Breast cancer, the most commonly diagnosed cancer in females, is the second leading cause of death in women. One out of every eight women will develop breast cancer in her lifetime; in 2003, approximately 211,300 women in the United States were diagnosed with invasive breast cancer. The B-cell translocation gene-2 (BTG-2) encodes for a protein that has growth inhibitory activity. In agreement with this concept, BTG2 mRNA could not be detected in breast cancer cells and forced expression of BTG2 in these cells inhibited growth. Furthermore, BTG2 protein was absent in >50% of human breast tumors tested but present in the adjacent normal breast tissue. Analysis of mice that develop mammary tumors demonstrated that loss of BTG2 protein occurs very early during the tumorigenic process. Thus suppression of BTG2 expression may be an important step in the development of breast cancer. The objectives of this proposal are to uncover the mechanisms, which lead to the suppression of BTG2 expression in breast cancer, and to determine whether re-expression of BTG2 can suppress the incidence of mammary tumors in mouse models. The outcome of this grant will provide insight into the role of BTG2 in breast cancer and provide the basis for future studies that will help us determine whether this pathway might constitute a potentially important marker that can be used to screen small tissue biopsies using a rapid and sensitive assay to predict risk and prognosis.
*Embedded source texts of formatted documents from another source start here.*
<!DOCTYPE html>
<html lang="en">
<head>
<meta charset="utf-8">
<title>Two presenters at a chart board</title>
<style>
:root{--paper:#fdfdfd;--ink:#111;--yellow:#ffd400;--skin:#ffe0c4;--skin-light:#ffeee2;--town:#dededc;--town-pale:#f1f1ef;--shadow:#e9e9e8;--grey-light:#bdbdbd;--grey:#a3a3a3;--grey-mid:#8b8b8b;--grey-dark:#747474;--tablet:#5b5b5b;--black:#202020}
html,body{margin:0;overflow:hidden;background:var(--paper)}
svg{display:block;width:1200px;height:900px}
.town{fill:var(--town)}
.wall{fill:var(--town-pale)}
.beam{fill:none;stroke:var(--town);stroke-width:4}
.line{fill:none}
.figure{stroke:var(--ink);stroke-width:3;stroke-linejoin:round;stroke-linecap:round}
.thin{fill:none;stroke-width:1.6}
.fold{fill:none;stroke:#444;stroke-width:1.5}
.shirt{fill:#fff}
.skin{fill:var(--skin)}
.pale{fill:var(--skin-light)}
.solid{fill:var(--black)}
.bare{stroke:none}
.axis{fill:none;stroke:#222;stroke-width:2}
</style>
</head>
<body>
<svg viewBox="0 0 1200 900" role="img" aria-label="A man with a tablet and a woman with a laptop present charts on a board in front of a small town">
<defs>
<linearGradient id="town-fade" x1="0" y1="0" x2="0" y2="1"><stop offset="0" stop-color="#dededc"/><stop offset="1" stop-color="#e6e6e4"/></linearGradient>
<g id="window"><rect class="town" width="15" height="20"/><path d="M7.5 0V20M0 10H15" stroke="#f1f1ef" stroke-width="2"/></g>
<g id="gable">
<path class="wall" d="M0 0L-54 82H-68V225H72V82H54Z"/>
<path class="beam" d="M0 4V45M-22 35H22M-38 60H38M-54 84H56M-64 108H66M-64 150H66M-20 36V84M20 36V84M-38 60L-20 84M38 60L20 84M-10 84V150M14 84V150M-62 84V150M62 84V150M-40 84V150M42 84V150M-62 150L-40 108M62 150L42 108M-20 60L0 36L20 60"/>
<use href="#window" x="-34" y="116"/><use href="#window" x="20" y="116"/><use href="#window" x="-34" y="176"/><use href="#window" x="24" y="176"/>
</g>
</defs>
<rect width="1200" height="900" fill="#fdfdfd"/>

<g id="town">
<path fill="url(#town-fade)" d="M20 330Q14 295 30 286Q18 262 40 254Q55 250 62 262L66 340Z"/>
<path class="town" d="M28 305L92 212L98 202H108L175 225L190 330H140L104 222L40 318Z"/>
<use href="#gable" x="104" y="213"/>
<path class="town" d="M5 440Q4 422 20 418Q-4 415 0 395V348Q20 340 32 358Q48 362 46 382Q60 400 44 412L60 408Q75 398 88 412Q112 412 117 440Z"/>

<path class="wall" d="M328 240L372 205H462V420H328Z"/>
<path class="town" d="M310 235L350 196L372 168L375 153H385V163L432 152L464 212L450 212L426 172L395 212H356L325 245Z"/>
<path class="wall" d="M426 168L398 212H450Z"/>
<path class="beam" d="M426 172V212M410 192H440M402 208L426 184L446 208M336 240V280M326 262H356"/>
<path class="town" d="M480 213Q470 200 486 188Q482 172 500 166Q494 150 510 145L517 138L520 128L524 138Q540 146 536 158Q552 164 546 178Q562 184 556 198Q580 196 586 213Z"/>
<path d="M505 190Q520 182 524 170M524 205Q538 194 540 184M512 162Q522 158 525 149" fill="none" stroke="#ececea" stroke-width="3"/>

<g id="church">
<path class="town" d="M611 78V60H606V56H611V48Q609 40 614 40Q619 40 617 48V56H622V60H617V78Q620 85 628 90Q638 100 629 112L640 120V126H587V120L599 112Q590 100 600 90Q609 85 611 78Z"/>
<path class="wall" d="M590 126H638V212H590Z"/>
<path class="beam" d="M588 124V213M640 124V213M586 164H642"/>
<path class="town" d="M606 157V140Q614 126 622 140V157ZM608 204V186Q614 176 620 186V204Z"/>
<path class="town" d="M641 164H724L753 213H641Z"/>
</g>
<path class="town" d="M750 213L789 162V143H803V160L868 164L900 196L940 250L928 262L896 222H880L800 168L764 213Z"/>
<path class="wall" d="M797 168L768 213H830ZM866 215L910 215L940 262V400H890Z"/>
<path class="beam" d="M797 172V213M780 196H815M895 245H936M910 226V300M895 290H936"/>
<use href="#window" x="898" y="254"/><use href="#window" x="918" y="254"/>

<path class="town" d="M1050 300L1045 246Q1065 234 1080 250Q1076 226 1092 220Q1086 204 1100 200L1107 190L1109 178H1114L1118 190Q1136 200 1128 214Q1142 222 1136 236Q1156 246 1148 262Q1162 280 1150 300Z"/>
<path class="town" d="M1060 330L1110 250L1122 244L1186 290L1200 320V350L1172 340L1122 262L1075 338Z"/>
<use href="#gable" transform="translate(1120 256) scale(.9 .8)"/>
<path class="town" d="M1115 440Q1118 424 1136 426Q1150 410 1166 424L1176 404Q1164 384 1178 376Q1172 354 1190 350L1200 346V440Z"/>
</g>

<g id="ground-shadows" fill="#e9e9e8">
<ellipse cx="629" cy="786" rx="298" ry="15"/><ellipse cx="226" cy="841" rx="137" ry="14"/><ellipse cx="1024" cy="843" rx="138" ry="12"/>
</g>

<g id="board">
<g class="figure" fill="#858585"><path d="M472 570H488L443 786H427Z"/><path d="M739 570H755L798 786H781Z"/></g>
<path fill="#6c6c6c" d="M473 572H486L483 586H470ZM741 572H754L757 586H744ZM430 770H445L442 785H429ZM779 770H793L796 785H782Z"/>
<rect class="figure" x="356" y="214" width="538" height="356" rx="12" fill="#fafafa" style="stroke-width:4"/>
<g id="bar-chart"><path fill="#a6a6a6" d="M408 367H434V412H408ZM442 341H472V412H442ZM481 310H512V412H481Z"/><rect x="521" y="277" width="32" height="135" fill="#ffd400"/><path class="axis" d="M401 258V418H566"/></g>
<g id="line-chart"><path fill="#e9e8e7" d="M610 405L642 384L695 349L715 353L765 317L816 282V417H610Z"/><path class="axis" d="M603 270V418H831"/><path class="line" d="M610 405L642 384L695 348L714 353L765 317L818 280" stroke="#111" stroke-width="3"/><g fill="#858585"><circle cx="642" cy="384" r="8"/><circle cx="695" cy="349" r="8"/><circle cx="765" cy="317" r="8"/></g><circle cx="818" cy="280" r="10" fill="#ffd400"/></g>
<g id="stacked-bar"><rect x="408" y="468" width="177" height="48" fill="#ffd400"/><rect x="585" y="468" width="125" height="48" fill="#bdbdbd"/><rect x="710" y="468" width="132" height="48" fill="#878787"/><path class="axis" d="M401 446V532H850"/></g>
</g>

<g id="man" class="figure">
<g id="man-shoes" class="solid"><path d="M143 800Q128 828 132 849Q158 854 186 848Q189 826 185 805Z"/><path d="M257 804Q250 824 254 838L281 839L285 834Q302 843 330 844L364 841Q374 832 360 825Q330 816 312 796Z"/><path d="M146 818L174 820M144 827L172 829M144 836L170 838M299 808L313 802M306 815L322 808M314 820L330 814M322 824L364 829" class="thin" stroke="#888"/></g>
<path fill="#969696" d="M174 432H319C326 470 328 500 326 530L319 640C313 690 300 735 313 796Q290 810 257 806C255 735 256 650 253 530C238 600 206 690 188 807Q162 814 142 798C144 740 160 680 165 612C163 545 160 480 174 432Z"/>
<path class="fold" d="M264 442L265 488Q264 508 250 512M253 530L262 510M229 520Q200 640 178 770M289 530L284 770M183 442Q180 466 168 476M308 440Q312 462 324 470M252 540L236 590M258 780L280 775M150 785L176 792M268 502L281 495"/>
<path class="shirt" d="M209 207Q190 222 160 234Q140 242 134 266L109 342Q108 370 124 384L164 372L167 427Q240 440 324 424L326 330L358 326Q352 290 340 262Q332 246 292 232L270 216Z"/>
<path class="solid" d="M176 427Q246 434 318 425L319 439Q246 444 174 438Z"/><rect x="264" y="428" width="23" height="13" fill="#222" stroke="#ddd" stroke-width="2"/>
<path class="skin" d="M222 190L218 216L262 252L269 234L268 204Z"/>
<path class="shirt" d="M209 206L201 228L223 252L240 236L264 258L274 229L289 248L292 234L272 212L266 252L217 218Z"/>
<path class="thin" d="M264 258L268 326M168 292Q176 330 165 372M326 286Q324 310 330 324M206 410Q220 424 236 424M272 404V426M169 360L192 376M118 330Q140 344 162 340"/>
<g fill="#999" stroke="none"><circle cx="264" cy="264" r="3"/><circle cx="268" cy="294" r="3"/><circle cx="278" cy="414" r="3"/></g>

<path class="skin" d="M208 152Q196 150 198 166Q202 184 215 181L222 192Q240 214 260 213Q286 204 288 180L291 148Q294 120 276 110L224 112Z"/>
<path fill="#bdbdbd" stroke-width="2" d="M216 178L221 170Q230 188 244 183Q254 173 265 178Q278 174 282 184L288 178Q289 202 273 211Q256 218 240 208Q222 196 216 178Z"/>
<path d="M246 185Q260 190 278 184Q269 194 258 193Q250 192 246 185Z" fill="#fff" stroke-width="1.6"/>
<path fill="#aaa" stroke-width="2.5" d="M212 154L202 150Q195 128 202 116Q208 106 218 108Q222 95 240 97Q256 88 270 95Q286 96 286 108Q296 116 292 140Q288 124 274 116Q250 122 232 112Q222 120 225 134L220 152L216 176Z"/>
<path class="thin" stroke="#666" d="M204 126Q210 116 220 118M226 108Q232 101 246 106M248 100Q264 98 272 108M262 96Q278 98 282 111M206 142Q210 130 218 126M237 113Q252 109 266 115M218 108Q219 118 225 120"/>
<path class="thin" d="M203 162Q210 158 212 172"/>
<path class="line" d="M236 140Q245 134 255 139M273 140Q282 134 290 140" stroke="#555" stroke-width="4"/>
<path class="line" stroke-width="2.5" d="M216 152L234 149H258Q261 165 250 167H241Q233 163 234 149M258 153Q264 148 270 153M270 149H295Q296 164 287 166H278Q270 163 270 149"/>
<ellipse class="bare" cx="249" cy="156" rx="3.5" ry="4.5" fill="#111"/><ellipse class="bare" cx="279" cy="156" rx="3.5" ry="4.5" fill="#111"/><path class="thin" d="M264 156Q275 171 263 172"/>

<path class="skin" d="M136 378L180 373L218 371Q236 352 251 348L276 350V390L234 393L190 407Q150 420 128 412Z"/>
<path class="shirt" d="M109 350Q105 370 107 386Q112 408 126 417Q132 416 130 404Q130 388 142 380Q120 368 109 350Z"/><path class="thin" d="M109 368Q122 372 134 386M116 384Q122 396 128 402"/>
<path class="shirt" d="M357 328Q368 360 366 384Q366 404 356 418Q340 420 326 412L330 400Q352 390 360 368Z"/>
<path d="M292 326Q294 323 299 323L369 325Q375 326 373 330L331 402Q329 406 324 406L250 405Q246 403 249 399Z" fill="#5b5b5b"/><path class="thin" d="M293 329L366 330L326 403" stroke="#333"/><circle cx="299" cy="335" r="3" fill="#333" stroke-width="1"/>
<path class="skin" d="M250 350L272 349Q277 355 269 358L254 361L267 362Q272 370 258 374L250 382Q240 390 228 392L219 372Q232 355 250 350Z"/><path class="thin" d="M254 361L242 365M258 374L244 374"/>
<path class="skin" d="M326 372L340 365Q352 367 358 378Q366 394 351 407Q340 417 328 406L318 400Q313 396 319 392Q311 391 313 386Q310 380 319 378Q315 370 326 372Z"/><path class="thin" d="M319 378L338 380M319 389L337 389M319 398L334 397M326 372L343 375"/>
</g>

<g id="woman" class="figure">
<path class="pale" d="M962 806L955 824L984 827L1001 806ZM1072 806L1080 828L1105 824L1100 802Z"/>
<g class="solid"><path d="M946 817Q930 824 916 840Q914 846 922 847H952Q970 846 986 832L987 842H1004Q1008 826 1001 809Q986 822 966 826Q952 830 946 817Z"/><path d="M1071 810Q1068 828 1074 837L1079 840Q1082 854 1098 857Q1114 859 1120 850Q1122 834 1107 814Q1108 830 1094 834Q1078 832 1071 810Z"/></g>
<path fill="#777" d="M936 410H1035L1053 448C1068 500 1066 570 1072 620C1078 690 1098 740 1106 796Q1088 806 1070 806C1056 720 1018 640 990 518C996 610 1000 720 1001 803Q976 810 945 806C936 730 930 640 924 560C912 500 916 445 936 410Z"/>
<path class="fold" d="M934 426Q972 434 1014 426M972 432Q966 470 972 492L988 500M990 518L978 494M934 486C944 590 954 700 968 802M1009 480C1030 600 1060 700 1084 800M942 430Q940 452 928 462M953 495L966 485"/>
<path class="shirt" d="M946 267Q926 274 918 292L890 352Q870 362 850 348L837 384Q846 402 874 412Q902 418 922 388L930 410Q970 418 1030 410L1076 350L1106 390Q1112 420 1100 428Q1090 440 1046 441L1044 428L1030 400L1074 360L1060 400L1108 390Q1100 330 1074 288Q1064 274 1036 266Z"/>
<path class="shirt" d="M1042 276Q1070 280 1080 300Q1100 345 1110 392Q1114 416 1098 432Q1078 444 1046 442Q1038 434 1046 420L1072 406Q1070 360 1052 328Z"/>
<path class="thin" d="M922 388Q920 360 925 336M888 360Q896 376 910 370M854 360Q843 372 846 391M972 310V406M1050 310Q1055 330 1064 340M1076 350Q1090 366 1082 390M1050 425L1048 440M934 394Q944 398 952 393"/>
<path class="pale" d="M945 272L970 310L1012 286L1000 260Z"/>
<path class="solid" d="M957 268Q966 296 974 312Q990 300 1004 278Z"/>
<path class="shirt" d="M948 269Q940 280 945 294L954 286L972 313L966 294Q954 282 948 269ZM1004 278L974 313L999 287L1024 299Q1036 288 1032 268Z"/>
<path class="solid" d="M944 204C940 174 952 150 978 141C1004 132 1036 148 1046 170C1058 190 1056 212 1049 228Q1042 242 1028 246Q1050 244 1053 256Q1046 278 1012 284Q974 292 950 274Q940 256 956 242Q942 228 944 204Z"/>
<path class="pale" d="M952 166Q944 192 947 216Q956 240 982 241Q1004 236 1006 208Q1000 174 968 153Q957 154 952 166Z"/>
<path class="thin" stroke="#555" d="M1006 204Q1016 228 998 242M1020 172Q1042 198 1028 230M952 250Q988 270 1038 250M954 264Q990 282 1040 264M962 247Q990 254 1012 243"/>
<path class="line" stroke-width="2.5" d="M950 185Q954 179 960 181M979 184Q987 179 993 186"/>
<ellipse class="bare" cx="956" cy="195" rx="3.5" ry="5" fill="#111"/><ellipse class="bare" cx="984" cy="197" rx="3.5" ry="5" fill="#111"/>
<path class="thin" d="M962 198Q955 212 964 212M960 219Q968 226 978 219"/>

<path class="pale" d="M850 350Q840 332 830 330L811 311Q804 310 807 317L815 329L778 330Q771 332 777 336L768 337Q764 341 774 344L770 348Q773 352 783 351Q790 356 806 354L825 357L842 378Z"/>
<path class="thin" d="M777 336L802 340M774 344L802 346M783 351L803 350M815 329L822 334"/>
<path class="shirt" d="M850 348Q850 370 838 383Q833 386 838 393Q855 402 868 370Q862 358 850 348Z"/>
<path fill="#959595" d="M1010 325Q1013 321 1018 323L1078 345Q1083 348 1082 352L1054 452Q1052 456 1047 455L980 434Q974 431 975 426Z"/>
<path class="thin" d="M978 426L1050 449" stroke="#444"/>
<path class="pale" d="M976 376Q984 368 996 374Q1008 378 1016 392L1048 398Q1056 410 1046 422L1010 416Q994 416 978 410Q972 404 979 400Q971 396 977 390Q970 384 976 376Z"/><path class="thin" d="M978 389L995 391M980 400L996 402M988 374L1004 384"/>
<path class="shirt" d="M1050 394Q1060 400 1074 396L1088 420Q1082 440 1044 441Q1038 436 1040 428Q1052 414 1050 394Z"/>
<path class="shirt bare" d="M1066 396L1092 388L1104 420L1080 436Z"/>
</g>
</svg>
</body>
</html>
Moreover, it could also provide molecular targets for mechanism-based prevention and treatment strategies that would be effective in patients with breast cancer.